Chef Williams’ newest endeavor is his Intimate Floribbean Café, which is a speakeasy-style pop-up experience as part of his personal chef services.
“It’s a Chef Winston experience where I bring in my culture,” he says, “and whatever else Chef Winston brings to the table.”
Here are two of chef’s Floribbean inspired dishes to transport you to the islands. Bon Appetit!
Of Spanish origin, Escovitch is a dish of poached or fried fish that is marinated in an acidic spicy mixture before serving. Photo courtesy of the chef
Floribbean Grilled Mahi-Mahi Escovitch
Of Spanish origin, this is a dish of poached or fried fish marinated in an acidic spicy mixture before serving. The acid in the marinade is usually vinegar but can also include citrus juices. Escovitch is the Caribbean name for this dish.

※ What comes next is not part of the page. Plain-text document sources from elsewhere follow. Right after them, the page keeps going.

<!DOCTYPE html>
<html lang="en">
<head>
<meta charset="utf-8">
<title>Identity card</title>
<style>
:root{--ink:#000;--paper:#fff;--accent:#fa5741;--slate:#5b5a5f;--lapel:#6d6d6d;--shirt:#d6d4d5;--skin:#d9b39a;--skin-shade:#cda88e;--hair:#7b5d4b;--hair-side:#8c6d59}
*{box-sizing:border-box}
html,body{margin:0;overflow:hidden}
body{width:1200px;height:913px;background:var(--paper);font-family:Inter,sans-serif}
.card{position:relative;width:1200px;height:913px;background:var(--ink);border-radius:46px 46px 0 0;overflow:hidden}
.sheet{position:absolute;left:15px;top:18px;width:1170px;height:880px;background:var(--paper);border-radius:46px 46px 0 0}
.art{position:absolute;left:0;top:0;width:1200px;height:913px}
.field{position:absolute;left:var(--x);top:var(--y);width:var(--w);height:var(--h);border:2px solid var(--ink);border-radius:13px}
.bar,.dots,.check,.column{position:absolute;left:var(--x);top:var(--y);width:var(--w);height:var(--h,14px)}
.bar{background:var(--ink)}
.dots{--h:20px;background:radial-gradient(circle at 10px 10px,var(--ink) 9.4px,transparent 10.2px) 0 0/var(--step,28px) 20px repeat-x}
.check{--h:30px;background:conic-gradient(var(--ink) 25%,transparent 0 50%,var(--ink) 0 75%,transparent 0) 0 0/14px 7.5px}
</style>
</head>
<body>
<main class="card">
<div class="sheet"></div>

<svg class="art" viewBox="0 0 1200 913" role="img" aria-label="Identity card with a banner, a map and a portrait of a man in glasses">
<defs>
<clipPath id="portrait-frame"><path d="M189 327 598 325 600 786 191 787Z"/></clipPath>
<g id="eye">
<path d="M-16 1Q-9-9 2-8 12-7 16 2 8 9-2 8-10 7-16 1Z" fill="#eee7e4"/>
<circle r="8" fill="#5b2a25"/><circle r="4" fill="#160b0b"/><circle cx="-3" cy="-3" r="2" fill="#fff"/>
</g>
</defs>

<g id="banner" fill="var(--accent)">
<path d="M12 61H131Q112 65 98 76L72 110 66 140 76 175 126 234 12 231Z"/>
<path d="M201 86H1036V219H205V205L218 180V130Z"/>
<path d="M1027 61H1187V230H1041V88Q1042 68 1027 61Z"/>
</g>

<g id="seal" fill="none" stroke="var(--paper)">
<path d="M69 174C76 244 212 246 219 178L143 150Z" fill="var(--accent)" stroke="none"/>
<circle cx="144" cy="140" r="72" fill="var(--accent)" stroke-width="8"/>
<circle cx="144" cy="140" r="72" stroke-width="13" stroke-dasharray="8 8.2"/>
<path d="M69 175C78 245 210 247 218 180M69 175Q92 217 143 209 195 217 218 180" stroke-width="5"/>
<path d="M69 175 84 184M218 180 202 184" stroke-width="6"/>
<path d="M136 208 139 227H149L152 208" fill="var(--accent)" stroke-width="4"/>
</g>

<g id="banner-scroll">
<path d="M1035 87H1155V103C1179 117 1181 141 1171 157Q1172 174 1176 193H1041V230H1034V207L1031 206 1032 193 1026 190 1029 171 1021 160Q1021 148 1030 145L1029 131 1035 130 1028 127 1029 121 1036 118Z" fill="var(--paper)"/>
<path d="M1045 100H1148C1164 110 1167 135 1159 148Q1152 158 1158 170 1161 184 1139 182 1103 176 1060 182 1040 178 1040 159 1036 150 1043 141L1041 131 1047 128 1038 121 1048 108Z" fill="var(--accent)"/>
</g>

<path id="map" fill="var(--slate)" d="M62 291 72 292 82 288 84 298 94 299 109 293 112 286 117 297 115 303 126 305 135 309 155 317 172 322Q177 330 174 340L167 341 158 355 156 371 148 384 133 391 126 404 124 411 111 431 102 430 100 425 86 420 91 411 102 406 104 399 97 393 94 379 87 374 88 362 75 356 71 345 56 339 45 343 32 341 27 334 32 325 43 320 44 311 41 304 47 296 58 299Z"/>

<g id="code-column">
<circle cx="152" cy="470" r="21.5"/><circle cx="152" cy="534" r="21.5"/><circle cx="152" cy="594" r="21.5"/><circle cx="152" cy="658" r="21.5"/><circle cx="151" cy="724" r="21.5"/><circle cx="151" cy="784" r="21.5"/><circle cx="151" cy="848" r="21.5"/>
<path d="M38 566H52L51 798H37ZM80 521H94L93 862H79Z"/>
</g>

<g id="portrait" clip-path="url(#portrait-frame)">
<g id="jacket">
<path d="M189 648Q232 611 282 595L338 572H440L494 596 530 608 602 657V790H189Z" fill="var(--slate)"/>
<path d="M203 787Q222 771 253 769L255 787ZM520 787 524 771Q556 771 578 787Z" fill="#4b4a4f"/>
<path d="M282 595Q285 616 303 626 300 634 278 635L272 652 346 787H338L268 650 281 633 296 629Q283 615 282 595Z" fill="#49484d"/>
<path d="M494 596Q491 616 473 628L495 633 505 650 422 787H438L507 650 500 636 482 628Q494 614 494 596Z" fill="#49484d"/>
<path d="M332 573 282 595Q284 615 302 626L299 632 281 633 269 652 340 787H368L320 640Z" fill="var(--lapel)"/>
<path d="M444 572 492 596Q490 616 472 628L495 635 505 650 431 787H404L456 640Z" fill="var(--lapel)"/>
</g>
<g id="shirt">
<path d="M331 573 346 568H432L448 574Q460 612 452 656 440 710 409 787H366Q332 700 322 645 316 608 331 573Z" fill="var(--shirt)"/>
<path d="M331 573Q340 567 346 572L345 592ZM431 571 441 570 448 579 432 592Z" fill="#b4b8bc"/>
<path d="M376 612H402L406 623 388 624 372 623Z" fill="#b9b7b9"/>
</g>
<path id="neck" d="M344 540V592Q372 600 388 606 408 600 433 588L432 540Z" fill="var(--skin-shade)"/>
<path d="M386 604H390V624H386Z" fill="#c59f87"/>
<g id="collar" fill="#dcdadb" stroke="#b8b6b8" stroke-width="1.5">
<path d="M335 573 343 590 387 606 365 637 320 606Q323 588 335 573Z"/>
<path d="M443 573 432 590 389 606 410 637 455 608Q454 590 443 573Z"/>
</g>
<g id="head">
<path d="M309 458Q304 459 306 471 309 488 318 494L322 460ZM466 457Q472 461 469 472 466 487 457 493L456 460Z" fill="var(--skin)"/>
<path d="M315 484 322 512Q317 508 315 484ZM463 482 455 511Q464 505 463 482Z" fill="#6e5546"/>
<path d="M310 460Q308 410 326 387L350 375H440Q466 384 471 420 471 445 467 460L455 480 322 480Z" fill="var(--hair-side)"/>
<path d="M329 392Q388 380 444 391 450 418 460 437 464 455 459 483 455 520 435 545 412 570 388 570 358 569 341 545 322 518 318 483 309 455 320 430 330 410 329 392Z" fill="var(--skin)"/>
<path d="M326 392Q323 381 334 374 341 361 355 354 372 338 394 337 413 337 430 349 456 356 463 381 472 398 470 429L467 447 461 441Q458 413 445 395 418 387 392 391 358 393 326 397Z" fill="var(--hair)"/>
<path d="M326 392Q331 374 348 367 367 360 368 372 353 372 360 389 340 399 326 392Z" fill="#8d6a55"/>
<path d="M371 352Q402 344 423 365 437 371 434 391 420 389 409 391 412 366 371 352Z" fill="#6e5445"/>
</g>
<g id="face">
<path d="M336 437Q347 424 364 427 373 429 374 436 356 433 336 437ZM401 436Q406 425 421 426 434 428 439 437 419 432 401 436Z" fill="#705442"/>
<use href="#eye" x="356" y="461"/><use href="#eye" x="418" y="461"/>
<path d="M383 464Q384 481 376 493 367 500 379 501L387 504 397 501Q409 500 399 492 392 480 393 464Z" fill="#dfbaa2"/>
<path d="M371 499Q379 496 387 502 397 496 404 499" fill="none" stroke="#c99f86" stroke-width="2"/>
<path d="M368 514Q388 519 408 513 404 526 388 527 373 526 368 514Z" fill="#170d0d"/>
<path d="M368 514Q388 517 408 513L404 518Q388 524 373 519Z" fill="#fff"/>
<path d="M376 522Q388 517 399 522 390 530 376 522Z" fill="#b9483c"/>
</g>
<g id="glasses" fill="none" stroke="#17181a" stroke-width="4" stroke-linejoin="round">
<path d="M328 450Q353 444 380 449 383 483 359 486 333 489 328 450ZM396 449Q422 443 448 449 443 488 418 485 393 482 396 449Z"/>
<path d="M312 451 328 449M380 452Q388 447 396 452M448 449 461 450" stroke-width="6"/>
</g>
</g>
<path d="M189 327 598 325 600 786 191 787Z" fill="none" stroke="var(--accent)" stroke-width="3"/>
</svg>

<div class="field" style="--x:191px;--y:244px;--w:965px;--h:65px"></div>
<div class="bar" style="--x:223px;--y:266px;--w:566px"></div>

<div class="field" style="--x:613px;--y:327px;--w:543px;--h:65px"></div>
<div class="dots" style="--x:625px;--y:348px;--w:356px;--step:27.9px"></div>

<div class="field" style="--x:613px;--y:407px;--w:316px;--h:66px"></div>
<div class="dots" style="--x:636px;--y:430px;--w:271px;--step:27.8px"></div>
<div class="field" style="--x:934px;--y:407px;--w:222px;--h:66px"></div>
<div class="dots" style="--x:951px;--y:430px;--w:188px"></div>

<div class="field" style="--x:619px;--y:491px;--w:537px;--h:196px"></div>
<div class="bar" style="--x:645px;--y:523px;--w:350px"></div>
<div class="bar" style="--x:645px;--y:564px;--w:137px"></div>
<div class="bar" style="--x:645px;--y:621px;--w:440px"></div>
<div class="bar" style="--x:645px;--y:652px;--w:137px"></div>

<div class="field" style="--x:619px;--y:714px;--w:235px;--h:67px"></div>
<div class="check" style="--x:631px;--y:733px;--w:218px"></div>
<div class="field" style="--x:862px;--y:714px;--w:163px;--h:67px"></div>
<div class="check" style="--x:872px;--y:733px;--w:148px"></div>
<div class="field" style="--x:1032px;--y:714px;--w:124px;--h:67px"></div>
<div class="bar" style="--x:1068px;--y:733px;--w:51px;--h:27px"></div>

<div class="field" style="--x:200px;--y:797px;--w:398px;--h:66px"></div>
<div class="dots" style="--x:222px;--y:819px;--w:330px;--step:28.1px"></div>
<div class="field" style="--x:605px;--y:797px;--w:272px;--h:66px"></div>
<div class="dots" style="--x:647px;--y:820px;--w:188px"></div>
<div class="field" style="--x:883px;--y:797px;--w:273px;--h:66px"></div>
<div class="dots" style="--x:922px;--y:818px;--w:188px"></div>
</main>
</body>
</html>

Ingredients for Fish
2 ea. 6-ounce Mahi-Mahi or Grouper fillets (each ½ to 1 inch thick)
4 T olive oil
Salt, to taste
Paprika, to taste
Cumin, to taste
1 T finely grated lime peel
- Pre-heat grill, and arrange fish on large piece of waxed paper or platter
- Rub fish with olive oil and sprinkle with salt, paprika, cumin, and lime peel
- Place on hot grill, cook all the way through or finish in oven, do not overcook.
- Place in shallow bowl.
Ingredients: Escovitch Marinade
1 ea. medium yellow onion (Spanish), thinly sliced
1 ea. medium carrot, thinly sliced or julienne
½ ea. red bell pepper, julienne
1 ea. medium scotch bonnet pepper (Chile), sliced
½ cup grapefruit juice
⅓ cup orange juice
⅓ cup lime juice
¼ cup red wine vinegar
1 T honey
3 T olive oil
Salt, to taste
Pepper, to taste
15-20 leaves fresh cilantro, torn or rough chopped
- Bring first 9 ingredients to boil in large saucepan.
- Reduce heat to medium-low, simmer uncovered until carrots are crisp-tender, stirring occasionally, about 5 minutes.
- Remove from heat and stir in oil and cilantro, season to taste with salt and pepper.
- Pour marinade over fish, Let marinate at room temperature at least 1 hour and up to 2 hours.
- Squeeze fresh lime juice over fish and serve with avocado and mango slices, joined with seasoned peas & rice with sweet plantains and Johnny Cake.
Jerk chicken is one of Chef Winston Williams’ signature Floribbean dishes. Photo courtesy of the chef
Tamarind Jerk Chicken
5 lbs bone-in, skin-on thighs
8 ea. scallions, both white and green
2 ea. shallots, peeled and halved
6 ea. Scotch bonnet chili peppers, stems removed
2 T fresh ginger, peeled and coarsely chopped
6 garlic cloves, peeled
¼ cup fresh thyme leaves, (1 T dried)
3 T ground allspice
1 cup whole allspice berries
2 T soy sauce
2 T dark brown sugar
Salt and black pepper
½ cup vegetable oil
1 T apple cider vinegar
2 T tamarind paste
- Heat charcoal grill to 300º degrees
- Pat chicken dry with paper towels.
- Combine all ingredients in a blender, except chicken.
- Rub combined ingredients into chicken, including under the skin. Refrigerate 12 to 36 hours. Bring to room temperature before cooking and lightly sprinkle with more salt.
- For best results, coals in the grill should be at least 12 inches away from chicken. If necessary, push coals to one side of grill to create indirect heat.
- Add 1 cup of soaked whole allspice berries and wood chips to grill.
- Place chicken on grate, skin side up, and cover.
- Let cook undisturbed for 30 to 35 minutes.
- Uncover grill.
- Jerk chicken is done when internal thermometer registers 165º degrees and skin is dark brown and chicken juices are completely clear.